> [ABOUT THIS TASK] Search the data below for "letter"; list each line that holds it.
START STUDY MATERIAL
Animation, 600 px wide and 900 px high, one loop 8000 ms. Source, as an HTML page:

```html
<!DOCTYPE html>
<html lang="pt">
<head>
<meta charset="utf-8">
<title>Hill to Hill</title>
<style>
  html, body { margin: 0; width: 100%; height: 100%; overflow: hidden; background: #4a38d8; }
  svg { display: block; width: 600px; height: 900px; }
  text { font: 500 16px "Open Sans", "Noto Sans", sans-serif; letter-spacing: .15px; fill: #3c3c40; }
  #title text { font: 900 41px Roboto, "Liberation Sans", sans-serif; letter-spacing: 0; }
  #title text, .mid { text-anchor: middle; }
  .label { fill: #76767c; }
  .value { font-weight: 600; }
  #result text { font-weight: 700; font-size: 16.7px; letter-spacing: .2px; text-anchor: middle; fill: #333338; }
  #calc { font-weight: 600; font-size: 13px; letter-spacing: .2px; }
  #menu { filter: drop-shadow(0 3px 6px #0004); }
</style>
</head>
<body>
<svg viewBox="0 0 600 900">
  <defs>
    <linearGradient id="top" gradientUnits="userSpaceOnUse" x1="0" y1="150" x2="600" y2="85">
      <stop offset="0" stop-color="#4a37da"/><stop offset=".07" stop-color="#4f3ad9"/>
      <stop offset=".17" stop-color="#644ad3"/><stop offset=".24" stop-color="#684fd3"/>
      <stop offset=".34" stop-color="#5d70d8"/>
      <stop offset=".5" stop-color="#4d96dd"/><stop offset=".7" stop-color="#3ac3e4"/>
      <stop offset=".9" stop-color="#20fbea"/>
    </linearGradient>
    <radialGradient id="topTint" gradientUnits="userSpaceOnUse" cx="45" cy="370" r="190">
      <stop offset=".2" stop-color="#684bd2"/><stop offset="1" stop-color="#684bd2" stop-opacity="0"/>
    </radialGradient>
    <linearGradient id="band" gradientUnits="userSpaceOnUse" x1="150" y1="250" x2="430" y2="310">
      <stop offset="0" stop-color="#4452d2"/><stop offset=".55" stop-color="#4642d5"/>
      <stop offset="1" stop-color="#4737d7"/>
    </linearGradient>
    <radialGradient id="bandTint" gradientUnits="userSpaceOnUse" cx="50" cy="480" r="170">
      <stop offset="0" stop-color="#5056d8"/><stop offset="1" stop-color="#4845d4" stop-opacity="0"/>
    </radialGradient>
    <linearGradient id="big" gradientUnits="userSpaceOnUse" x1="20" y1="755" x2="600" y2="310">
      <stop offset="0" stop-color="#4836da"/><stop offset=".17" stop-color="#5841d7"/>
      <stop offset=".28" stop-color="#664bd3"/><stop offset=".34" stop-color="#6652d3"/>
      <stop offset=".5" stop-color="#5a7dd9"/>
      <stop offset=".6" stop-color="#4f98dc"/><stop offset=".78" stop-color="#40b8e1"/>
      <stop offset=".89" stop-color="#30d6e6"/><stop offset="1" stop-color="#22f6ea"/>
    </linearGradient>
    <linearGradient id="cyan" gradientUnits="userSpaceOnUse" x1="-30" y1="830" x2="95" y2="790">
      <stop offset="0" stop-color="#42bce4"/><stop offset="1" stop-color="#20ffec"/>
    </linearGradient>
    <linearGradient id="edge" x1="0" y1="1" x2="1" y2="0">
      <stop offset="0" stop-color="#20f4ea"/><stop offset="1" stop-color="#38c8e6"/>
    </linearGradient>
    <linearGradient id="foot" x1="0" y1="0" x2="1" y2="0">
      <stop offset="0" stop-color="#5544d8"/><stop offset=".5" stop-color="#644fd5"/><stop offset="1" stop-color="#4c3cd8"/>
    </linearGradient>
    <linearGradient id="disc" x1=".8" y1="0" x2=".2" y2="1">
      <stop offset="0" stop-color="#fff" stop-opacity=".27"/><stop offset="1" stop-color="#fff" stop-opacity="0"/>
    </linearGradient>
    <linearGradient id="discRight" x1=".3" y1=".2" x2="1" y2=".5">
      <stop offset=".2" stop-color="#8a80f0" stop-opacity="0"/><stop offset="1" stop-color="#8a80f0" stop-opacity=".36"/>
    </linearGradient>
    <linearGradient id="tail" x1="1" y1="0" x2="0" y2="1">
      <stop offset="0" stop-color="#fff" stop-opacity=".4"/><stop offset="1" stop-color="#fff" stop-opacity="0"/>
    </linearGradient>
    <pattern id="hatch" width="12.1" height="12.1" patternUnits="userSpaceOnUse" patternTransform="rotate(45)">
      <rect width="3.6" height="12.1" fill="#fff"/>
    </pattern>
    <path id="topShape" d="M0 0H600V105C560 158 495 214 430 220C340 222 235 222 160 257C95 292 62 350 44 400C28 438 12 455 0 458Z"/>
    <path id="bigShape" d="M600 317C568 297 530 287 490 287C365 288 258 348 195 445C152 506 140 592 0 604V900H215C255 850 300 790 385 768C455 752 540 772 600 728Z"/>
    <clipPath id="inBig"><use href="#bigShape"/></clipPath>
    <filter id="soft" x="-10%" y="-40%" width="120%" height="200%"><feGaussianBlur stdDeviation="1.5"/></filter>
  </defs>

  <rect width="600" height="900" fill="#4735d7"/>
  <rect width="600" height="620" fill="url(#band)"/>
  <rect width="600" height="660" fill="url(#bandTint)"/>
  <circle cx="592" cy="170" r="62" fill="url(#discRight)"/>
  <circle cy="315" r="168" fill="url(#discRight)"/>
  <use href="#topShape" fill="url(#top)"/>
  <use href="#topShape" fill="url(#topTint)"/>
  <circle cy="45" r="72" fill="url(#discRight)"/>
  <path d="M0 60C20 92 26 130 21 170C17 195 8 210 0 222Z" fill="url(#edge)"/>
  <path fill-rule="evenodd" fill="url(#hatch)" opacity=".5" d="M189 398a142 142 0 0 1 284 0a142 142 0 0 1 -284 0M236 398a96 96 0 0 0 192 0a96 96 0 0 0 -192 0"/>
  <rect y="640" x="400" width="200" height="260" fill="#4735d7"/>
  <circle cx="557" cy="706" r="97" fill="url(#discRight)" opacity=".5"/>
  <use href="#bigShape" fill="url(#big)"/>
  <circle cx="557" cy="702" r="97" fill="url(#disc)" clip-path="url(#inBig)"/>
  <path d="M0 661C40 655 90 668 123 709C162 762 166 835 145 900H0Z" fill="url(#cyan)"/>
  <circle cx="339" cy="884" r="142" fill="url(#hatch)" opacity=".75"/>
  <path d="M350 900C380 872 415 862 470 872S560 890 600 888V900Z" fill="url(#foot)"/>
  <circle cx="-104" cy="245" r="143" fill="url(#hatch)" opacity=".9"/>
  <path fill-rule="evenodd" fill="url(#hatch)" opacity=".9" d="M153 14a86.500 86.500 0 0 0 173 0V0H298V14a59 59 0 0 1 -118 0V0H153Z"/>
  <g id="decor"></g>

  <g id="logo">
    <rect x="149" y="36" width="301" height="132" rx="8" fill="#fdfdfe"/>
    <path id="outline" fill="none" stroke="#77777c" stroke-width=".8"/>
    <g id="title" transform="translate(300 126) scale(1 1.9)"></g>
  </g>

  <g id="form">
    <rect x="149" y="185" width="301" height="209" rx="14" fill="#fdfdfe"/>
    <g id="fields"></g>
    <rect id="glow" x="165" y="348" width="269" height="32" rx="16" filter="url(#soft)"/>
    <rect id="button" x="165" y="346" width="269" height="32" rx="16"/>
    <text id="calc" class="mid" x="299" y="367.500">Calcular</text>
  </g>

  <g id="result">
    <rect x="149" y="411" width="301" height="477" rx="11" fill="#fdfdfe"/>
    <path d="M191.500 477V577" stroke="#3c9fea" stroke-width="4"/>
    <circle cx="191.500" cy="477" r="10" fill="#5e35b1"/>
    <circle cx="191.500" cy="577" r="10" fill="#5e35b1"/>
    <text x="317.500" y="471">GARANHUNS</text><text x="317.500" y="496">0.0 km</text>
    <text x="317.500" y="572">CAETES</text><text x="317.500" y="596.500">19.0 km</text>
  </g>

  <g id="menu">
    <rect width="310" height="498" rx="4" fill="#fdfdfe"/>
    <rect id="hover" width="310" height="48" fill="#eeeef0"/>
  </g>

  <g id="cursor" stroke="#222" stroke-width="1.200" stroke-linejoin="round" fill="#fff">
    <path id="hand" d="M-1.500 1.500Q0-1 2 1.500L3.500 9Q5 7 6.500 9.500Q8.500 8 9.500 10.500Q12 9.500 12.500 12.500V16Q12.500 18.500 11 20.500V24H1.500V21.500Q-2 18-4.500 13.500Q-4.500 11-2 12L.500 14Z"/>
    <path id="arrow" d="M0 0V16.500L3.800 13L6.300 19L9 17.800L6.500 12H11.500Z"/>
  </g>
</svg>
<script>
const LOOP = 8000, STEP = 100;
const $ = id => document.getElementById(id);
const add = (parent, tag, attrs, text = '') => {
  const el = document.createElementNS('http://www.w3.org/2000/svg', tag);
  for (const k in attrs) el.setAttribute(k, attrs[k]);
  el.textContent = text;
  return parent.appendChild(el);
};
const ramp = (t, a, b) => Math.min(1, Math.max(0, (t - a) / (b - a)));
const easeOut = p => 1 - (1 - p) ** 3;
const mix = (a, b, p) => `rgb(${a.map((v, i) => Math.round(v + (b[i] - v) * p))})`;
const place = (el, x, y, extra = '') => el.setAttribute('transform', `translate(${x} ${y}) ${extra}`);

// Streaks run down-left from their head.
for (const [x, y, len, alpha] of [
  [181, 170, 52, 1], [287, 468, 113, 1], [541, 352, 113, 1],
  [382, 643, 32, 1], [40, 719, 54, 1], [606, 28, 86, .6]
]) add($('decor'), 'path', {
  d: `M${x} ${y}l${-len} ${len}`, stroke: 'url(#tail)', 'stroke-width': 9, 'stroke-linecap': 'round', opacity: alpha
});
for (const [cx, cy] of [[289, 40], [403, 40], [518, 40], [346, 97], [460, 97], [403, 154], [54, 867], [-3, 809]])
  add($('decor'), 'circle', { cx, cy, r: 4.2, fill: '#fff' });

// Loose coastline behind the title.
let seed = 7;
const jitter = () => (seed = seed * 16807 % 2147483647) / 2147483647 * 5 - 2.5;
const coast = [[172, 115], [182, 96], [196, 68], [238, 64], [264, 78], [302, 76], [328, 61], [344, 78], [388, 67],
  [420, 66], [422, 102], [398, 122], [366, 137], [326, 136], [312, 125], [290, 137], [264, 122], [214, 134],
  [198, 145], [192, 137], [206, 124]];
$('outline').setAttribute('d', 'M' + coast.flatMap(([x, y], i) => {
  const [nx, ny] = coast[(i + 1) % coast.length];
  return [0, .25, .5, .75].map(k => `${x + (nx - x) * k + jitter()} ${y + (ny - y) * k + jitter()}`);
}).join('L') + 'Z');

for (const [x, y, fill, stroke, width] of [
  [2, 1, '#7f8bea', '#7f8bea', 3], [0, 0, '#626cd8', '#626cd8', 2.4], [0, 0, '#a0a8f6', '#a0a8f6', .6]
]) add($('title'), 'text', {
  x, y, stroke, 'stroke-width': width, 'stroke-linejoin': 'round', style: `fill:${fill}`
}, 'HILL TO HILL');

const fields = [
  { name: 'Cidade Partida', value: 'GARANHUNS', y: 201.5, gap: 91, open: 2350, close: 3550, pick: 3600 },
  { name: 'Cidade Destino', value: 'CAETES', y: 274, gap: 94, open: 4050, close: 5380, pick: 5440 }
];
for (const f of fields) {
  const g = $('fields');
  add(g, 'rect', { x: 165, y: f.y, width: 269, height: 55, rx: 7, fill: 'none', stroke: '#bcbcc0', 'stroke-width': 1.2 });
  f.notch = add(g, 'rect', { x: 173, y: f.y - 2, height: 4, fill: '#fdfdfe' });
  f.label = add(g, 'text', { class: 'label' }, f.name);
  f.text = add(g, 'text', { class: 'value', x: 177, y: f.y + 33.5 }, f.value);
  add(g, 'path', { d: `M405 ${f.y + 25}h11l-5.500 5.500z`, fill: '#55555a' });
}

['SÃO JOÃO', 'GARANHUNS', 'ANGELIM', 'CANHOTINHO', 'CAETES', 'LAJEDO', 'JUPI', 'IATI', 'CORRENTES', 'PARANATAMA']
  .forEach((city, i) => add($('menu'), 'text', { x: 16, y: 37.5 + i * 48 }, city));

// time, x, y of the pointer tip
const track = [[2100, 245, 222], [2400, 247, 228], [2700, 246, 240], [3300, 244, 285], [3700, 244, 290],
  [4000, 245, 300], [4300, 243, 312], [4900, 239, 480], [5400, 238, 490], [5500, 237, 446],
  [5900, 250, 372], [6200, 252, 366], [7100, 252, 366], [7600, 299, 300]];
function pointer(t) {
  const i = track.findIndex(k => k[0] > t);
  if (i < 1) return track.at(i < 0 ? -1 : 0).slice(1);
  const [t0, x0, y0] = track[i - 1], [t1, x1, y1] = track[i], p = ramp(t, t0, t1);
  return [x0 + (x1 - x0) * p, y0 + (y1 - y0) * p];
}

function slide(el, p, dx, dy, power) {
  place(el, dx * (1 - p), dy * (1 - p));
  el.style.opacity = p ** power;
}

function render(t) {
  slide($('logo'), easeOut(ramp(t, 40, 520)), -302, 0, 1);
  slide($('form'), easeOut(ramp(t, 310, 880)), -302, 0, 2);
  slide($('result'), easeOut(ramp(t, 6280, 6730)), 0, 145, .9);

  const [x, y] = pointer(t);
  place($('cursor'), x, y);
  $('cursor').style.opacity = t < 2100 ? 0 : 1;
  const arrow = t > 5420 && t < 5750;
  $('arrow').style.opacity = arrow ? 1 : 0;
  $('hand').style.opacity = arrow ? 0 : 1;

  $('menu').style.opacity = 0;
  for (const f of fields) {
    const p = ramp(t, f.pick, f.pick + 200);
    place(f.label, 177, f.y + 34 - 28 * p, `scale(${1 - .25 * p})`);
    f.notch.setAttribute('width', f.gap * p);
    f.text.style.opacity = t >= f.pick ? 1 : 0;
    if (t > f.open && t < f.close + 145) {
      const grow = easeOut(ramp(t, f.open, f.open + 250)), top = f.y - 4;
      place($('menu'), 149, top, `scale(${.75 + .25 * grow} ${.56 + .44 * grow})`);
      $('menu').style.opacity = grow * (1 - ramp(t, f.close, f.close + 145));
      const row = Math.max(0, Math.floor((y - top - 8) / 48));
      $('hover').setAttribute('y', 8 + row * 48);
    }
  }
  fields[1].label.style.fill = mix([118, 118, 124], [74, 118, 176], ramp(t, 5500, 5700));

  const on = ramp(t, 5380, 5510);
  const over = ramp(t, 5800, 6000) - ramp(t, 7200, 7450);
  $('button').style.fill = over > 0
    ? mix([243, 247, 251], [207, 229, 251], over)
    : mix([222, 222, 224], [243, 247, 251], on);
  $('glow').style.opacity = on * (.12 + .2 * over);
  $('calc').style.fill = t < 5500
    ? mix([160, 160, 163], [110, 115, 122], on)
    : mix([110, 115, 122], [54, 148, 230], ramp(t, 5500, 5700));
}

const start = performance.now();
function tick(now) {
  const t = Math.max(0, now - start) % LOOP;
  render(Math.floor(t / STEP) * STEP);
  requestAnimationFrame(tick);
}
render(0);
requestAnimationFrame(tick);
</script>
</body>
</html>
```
END STUDY MATERIAL
> [EXPECTED OUTPUT]
  text { font: 500 16px "Open Sans", "Noto Sans", sans-serif; letter-spacing: .15px; fill: #3c3c40; }
  #title text { font: 900 41px Roboto, "Liberation Sans", sans-serif; letter-spacing: 0; }
  #result text { font-weight: 700; font-size: 16.7px; letter-spacing: .2px; text-anchor: middle; fill: #333338; }
  #calc { font-weight: 600; font-size: 13px; letter-spacing: .2px; }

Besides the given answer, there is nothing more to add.